- [Directions] Among the lines of the data below, count those that hold the word "head". Answer with the number alone.

Stored data below:

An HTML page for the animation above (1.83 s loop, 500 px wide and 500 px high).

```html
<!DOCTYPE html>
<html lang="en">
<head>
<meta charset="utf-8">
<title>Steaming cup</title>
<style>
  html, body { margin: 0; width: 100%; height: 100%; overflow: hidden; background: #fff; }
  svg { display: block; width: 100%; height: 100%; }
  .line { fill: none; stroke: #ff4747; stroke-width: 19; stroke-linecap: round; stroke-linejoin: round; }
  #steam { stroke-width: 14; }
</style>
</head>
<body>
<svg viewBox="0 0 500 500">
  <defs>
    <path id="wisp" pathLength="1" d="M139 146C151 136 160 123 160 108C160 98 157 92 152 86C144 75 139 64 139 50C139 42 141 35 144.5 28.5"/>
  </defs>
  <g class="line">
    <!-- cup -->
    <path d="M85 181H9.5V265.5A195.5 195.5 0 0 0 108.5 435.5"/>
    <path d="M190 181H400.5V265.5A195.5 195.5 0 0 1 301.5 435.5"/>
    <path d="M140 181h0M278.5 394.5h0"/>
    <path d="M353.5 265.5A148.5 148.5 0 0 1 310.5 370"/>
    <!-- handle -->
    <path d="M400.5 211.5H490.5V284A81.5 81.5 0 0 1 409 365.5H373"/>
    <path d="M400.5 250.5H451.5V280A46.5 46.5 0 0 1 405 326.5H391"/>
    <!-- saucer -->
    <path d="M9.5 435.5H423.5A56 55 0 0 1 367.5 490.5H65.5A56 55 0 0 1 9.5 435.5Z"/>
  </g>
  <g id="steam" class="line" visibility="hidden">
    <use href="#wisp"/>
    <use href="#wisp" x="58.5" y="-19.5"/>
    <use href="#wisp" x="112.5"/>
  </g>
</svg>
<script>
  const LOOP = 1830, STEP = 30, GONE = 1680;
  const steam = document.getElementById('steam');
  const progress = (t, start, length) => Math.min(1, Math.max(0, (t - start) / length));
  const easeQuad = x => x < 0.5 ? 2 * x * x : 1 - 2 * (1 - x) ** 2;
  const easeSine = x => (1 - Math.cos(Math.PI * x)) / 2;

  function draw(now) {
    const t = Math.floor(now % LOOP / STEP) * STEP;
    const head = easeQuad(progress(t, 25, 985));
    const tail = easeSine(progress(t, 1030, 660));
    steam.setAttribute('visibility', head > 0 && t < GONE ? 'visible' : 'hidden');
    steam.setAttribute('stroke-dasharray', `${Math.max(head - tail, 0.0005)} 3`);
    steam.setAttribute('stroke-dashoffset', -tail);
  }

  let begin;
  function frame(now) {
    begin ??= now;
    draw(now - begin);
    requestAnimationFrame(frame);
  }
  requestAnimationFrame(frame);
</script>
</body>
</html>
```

End of Stored data.

- [Exercise answer] 5